The location on the lower north shore is somewhat of an anomaly for craft beer venues in Sydney. The Sydney craft beer scene grew up in trendy inner-city and eastern suburbs and has crawled with increasing speed into the inner west and with a small outcrop around nearby Crows Nest, but Cammeray Craft remains a bit of a journey, being accessible mainly by bus or car. While part of the challenge of making the bar a success lies in convincing people to continue making the journey, it’s clear that the first priority is winning over the locals.
“There’s a whole bunch of challenges,” Wilson says.
“We’ve been very successful in getting the locals in, although we’ve pulled out all of their favourite local beers. The locals have come back and they’ve brought other people with them.”
“The other thing to remember is we’re not purely and simply a craft beer bar,” he adds.
“The wine list is essentially the same as the one I had at the Bayside lounge at the Convention Centre. We had a wine glass award from Gourmet Traveller magazine.”
“If you look at the people drinking here, probably 40% of the people are drinking the wine. It’s not just the beer, a lot of it’s the people, a lot of it’s having brightened up the place a bit.”
Wilson has recruited a staff including a handful of friends and acquaintances who were themselves in need of jobs, including his restaurant and functions manager Sean Grainger, who had worked with Wilson at the Convention Centre. Also on the roster is Sydney’s favourite diminutive beer geek Adrian Pua, who has embraced the chance to experience life on the other side of a craft beer bar.
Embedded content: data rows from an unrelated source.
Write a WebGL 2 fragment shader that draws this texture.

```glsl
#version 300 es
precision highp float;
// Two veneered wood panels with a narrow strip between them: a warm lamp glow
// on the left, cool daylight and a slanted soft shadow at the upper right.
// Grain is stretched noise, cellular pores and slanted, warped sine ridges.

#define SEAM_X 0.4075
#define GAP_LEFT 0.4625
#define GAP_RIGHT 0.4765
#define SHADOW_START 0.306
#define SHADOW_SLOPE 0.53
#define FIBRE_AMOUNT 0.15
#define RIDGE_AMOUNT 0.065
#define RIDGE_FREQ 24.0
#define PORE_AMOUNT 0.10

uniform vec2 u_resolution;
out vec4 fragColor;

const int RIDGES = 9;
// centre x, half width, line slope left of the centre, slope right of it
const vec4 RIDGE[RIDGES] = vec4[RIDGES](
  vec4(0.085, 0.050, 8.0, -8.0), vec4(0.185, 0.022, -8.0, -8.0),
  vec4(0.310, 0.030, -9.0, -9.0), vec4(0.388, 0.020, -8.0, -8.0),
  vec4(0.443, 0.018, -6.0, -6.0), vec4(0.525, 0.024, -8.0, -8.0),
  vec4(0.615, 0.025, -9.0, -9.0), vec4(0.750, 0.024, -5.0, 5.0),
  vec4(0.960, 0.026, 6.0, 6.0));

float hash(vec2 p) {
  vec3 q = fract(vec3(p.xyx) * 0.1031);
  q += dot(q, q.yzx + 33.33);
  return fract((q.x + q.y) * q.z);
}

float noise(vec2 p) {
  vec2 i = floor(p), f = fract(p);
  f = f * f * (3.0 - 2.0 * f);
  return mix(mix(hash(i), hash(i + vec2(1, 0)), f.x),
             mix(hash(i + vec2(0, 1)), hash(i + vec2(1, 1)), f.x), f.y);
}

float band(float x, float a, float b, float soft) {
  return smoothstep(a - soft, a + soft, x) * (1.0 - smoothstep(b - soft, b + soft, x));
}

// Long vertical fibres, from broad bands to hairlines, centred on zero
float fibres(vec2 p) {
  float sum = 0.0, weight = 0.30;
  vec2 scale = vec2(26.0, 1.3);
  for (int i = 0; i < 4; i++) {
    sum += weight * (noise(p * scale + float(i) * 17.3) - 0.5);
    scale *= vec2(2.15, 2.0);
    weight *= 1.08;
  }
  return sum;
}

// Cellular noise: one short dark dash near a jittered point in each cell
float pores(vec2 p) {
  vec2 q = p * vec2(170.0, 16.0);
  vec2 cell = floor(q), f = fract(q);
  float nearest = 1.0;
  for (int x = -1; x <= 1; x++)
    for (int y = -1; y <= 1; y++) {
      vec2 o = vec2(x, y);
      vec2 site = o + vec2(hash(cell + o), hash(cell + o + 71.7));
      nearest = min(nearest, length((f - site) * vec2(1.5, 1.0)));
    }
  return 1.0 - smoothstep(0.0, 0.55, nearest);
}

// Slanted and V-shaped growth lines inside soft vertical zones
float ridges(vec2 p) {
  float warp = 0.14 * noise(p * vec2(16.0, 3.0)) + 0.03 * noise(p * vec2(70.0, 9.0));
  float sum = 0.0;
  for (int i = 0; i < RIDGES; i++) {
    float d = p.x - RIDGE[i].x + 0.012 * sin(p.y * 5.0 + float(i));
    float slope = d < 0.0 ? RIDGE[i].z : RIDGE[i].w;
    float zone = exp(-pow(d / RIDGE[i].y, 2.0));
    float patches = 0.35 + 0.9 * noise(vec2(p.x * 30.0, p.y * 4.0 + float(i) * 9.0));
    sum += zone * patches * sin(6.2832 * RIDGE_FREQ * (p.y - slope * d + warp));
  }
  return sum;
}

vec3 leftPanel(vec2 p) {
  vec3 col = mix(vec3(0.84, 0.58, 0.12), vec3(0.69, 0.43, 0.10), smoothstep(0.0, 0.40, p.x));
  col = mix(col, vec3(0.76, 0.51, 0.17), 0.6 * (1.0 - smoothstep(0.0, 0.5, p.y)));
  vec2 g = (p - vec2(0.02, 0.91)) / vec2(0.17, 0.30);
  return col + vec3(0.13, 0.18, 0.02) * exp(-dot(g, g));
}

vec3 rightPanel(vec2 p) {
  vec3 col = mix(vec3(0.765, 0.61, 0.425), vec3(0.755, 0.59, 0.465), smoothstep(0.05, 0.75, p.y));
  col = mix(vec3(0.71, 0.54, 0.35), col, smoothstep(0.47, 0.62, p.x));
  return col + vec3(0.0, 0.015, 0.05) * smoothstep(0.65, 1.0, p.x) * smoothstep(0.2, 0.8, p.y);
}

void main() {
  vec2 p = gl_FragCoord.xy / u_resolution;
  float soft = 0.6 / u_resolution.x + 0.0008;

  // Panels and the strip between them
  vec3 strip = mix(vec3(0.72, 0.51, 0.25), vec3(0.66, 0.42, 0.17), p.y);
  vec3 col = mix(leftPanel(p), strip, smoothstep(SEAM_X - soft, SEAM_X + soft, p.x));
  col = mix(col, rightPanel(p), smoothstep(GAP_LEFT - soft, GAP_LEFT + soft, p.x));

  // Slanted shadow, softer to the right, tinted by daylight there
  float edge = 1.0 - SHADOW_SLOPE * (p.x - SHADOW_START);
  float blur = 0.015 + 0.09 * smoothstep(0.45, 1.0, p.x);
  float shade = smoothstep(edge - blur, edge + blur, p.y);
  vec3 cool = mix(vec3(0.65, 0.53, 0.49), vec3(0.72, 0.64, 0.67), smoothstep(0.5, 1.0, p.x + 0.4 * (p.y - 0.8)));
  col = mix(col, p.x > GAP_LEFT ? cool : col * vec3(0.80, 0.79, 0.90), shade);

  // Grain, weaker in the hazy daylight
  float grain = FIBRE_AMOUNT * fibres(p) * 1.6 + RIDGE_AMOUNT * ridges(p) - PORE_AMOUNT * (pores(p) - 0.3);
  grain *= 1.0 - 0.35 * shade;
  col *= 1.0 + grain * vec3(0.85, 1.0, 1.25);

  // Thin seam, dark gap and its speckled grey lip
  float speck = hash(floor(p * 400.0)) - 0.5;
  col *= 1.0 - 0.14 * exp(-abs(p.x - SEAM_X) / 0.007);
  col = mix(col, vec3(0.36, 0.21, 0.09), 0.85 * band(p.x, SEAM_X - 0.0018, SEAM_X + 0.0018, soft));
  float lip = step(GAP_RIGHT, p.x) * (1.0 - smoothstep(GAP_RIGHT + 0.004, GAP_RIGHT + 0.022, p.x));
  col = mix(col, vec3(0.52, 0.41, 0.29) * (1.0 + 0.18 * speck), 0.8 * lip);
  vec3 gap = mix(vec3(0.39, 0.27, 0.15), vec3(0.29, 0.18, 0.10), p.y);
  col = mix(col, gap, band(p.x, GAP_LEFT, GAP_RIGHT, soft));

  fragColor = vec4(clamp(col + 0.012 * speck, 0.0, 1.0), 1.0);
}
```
“Sean’s one of those people who’s really good with small functions, is great with people… he was a bit of a no-brainer to bring on board, and then we have Adrian here as the additional beer guru,” Wilson says.
“It’s funny when you bring people who have no experience working behind the bar. If you have an 18-year-old you’ll spend half your life teaching them to clean up after themselves, whereas Adrian has good experience on the other side of the bar, and he actually cares, which means you hardly need to train him at all.”
Wilson also enlisted the help of the former Convention Centre’s executive chef, Uwe Habermehl, to create the food menu, including Cammeray Craft’s signature dish. The maple-glazed boneless rib burger tastes as good as you would expect.
I ask Wilson if putting the stand-out rib burger at the top of the menu was a deliberate choice.
“Menu engineering is one of those funny things,” he says.
“The boneless rib burger is one we should put towards the back of the menu because we know we’re going to sell a bucketload of them,” (the evening I interviewed Wilson saw a table of five patrons all order the burger) “but it just makes it very easy for us at the start to go ‘here’s our signature dish, try that’.”
Despite Wilson’s optimism, he gives no sign of resting on his laurels yet. The key challenge for him is in raising awareness that Cammeray Craft is a restaurant as well as a bar, and he has some plans for events to get people in.
“The place splits nicely into two for dinners. You can have 24 sitting one side or 33 the other side and still be running the restaurant as usual. The next couple of months we’re hoping to do an event with Two Metre Tall [brewery]. I’ll probably do a beer event like that first Thursday of every month, and we’ll do that ourselves whereas other people can do their own events as well.”
“We’ll also do a beer degustation menu, five different courses matched with five different beers, or we can do five different wines or five different other drinks. So I’m thinking that’s something that will get more people into the restaurant.”
“The biggest thing is to get people walking past on the street, to make sure they see that there’s a restaurant here.”
I started this piece calling Cammeray Craft a happy ending to a hard luck tale. While the story obviously continues as the work goes on to build the business, for lovers of good food, good wine and of course good beer, Cammeray Craft is certainly a good place to end up.